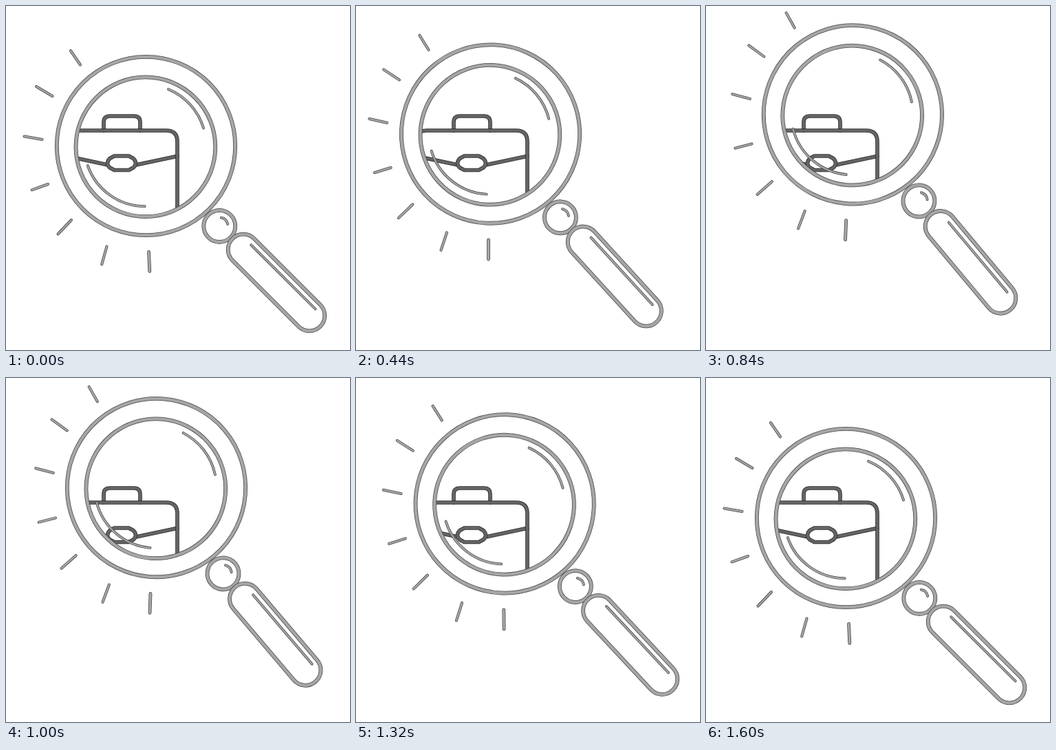
Write an HTML page that moves like this. It is 500x500 px and loops after 1640 ms.

```html
<!DOCTYPE html>
<html lang="en">
<head>
<meta charset="utf-8">
<title>Magnifier over briefcase</title>
<style>
html, body { margin: 0; width: 100%; height: 100%; overflow: hidden; background: #fff; }
svg { display: block; width: 100vw; height: 100vh; }
path { fill: none; stroke-linecap: round; stroke-linejoin: round; }
</style>
</head>
<body>
<svg viewBox="0 0 500 500">
  <clipPath id="view"><circle id="hole" r="101.5"/></clipPath>
  <g id="bag" clip-path="url(#view)"></g>
  <g id="glass"></g>
</svg>
<script>
const $ = id => document.getElementById(id);
const STEP = 40, STEPS = 41;
const HOLE = [-0.6, 1.3];

// A line drawn as a dark outline with a lighter core.
function line(parent, d, width, core, edge, rim = 1.5) {
  for (const [stroke, w] of [[edge, width], [core, width - rim]]) {
    const p = document.createElementNS("http://www.w3.org/2000/svg", "path");
    p.setAttribute("d", d);
    p.setAttribute("stroke", stroke);
    p.setAttribute("stroke-width", w);
    parent.append(p);
  }
}
const ring = (x, y, r) =>
  `M${x - r} ${y}a${r} ${r} 0 1 1 ${2 * r} 0a${r} ${r} 0 1 1 ${-2 * r} 0z`;

function drawBag() {
  const part = d => line($("bag"), d, 5.6, "#646464", "#262626");
  part("M142 181V169Q142 160 151 160H186Q195 160 195 169V181");
  part("M87 218L147 230.7M190 230.7L249 218.3");
  part("M87 330V197Q87 181 103 181H233Q249 181 249 197V330");
  part("M157.5 218H178.5L185 221.5Q188.5 225 188.5 228.5Q188.5 232 185 235L178.5 238.5H157.5L151 235Q147.5 232 147.5 228.5Q147.5 225 151 221.5Z");
}

// Coordinates are relative to the lens centre.
function drawGlass() {
  const part = (d, w = 5.8) => line($("glass"), d, w, "#a6a6a6", "#454545");
  const thin = d => part(d, 3.8);
  part(ring(0, 0, 129.7));
  part(ring(...HOLE, 101.4));
  part(ring(106.8, 116.5, 23));
  const r = 22.3, k = r * Math.SQRT1_2;
  part(`M${141.5 + k} ${150.5 - k}l96 96a${r} ${r} 0 0 1 ${-2 * k} ${2 * k}l-96 -96a${r} ${r} 0 0 1 ${2 * k} ${-2 * k}z`);
  thin("M32.5 -82.6A89 89 0 0 1 83.6 -26");
  thin("M-84.7 28.5A88.5 88.5 0 0 0 -1.8 87.7");
  thin("M109.3 104.2Q117 105.5 118.8 113.5");
  thin("M152.8 143.8L246.3 237");
  const rays = [
    [-109.5, -138.5, -95.5, -118], [-159.5, -86.5, -136, -72.5],
    [-177, -14, -151, -9.5], [-166, 63.8, -142.5, 55.5],
    [-128, 128, -108.5, 107.5], [-64.3, 172, -57, 146], [5.3, 182, 4, 154]
  ];
  rays.forEach(([a, b, c, d], i) => part(`M${a} ${b}L${c} ${d}`, i > 5 ? 4.8 : 4));
}

// Circular drift: lens x, lens y, tilt in degrees.
const wave = (mid, amp, phase, u) => mid + amp * Math.cos(2 * Math.PI * (u + phase / 360));
const drift = u => [
  wave(207.5, 12.3, 109, u),
  wave(181, 23.5, -21, u),
  wave(2.6, 2.45, 172, u)
];
// Poses that the drift is nudged through: phase, x, y, tilt.
const keys = [
  [0, 203.5, 203.5, 0], [0.15, 195.2, 200.6, 0.97], [0.375, 200.6, 171.8, 3.95],
  [0.525, 213.4, 157.8, 5.1], [0.725, 219.4, 169.5, 3.45], [0.9, 211.5, 192.6, 1.08],
  [1, 203.5, 203.5, 0]
];
function pose(u) {
  const i = Math.max(1, keys.findIndex(k => u <= k[0]));
  const [a, b] = [keys[i - 1], keys[i]];
  const f = (u - a[0]) / (b[0] - a[0]);
  const da = drift(a[0]), db = drift(b[0]);
  return drift(u).map((v, j) =>
    v + (a[j + 1] - da[j]) * (1 - f) + (b[j + 1] - db[j]) * f);
}

function render(ms) {
  const n = Math.floor(ms / STEP) % STEPS;
  const [x, y, tilt] = pose(n / (STEPS - 1));
  const move = `translate(${x} ${y}) rotate(${tilt})`;
  $("glass").setAttribute("transform", move);
  $("hole").setAttribute("transform", move);
}

function tick() {
  render(performance.now());
  requestAnimationFrame(tick);
}

$("hole").setAttribute("cx", HOLE[0]);
$("hole").setAttribute("cy", HOLE[1]);
drawBag();
drawGlass();
tick();
</script>
</body>
</html>
```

┄┄┄┄┄┄┄┄┄┄

▶ [GOAL OF THE EXERCISE]
Could you state how many lines in the entries contain the word "setAttribute"? Reply with nothing but the number.

▶ [COMPLETED EXERCISE]
7